● **How to complete this task**
In which lines of the data does the string "shadow" appear? Copy every one.

● **Given records**
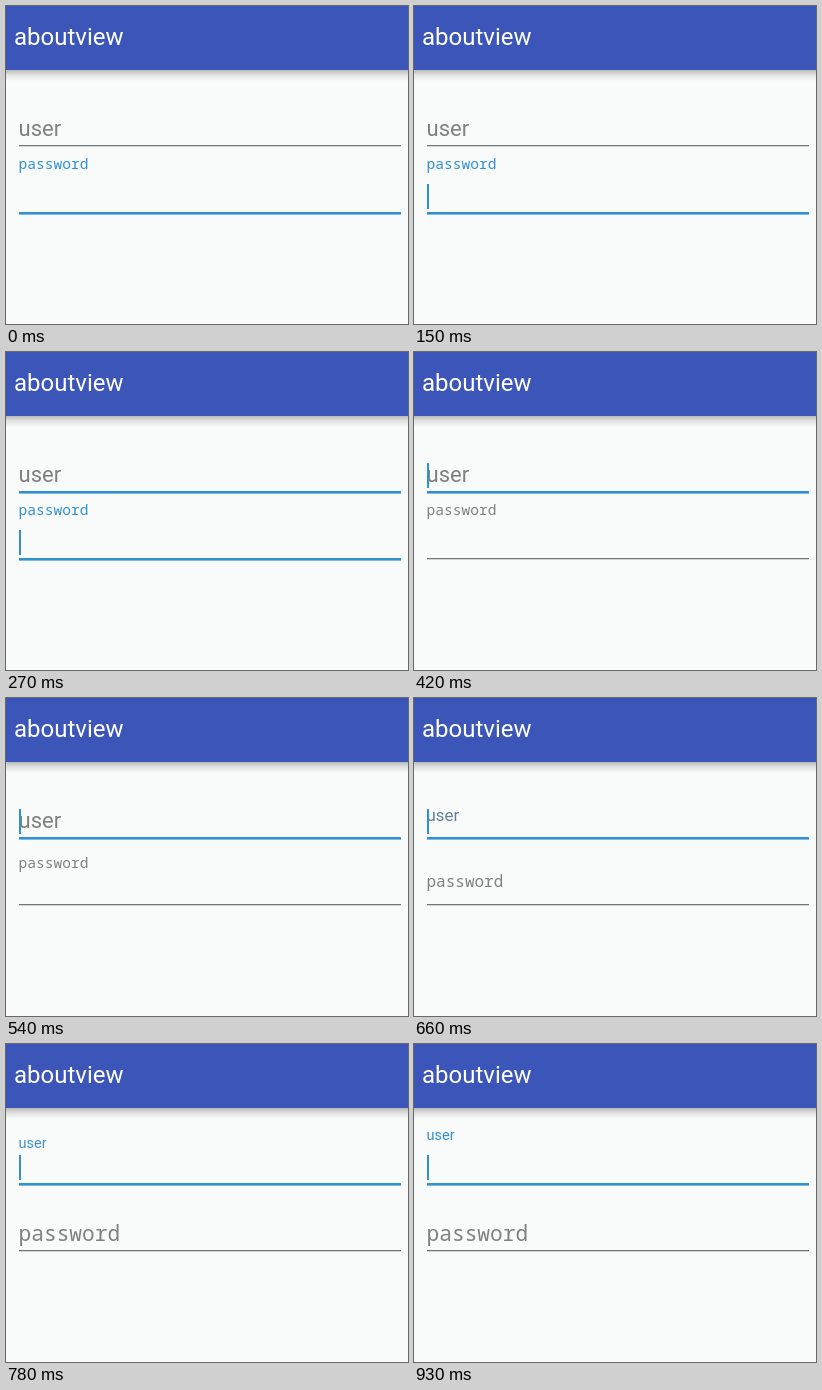
An HTML page with a canvas that plays this animation: 402 px wide and 318 px high, repeating every 1060 ms.

```html
<!DOCTYPE html>
<html lang="en">
<head>
<meta charset="utf-8">
<title>Floating labels</title>
<style>
html, body { margin: 0; width: 100%; height: 100%; overflow: hidden; background: #f9fbfa; }
canvas { display: block; }
</style>
</head>
<body>
<canvas id="stage" width="402" height="318"></canvas>
<script>
const ctx = document.getElementById('stage').getContext('2d');
const LOOP = 1060;
const BLUE = '#3090d2', GRAY = '#808080', LINE = '#757575';
const SANS = 'Roboto, sans-serif', MONO = '"Noto Sans Mono", monospace';

// Labels are [font size, baseline, colour]; the caret is the top of its box
const steps = [
  { at: 0, user: [22, 129.5, GRAY], pass: [14.6, 163, BLUE], lines: [0, 1] },
  { at: 150, user: [22, 129.5, GRAY], pass: [14.6, 163, BLUE], lines: [0, 1], caret: 178 },
  { at: 270, user: [22, 129.5, GRAY], pass: [14.6, 163, BLUE], lines: [1, 1], caret: 178 },
  { at: 420, user: [22, 129.5, GRAY], pass: [14.6, 163, GRAY], lines: [1, 0], caret: 111 },
  { at: 540, user: [22, 129.5, GRAY], pass: [14.6, 170, GRAY], lines: [1, 0], caret: 111 },
  { at: 660, user: [16.9, 122.5, '#627f98'], pass: [16, 189, GRAY], lines: [1, 0], caret: 111 },
  { at: 780, user: [14.5, 103.5, '#4590c2'], pass: [21.2, 196.5, GRAY], lines: [1, 0], caret: 111 },
  { at: 930, user: [14.5, 96, BLUE], pass: [21.2, 197, GRAY], lines: [1, 0], caret: 111 }
];

function rect(x, y, w, h, fill) {
  ctx.fillStyle = fill;
  ctx.fillRect(x, y, w, h);
}

function label(text, x, [size, y, fill], family) {
  ctx.font = `${size}px ${family}`;
  ctx.fillStyle = fill;
  ctx.fillText(text, x, y);
}

const shadow = ctx.createLinearGradient(0, 64, 0, 75);
shadow.addColorStop(0, '#b9bbbb');
shadow.addColorStop(0.45, '#e0e2e1');
shadow.addColorStop(1, '#f9fbfa');

function draw(now) {
  const time = now % LOOP;
  const step = steps.findLast(s => s.at <= time);

  rect(0, 0, 402, 318, '#f9fbfa');
  rect(0, 64, 402, 11, shadow);
  rect(0, 0, 402, 64, '#3c55b9');
  label('aboutview', 8, [24, 39, '#fff'], SANS);

  label('user', 12.5, step.user, SANS);
  label('password', 12.5, step.pass, MONO);
  [139, 206].forEach((y, i) => {
    const active = step.lines[i];
    rect(13, y, 382, active ? 2.6 : 1.3, active ? BLUE : LINE);
  });
  if (step.caret) rect(13, step.caret, 2, 25, BLUE);
}

const start = performance.now();
function tick() {
  draw(performance.now() - start);
  requestAnimationFrame(tick);
}
tick();
</script>
</body>
</html>
```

● **Expected answer**
const shadow = ctx.createLinearGradient(0, 64, 0, 75);
shadow.addColorStop(0, '#b9bbbb');
shadow.addColorStop(0.45, '#e0e2e1');
shadow.addColorStop(1, '#f9fbfa');
  rect(0, 64, 402, 11, shadow);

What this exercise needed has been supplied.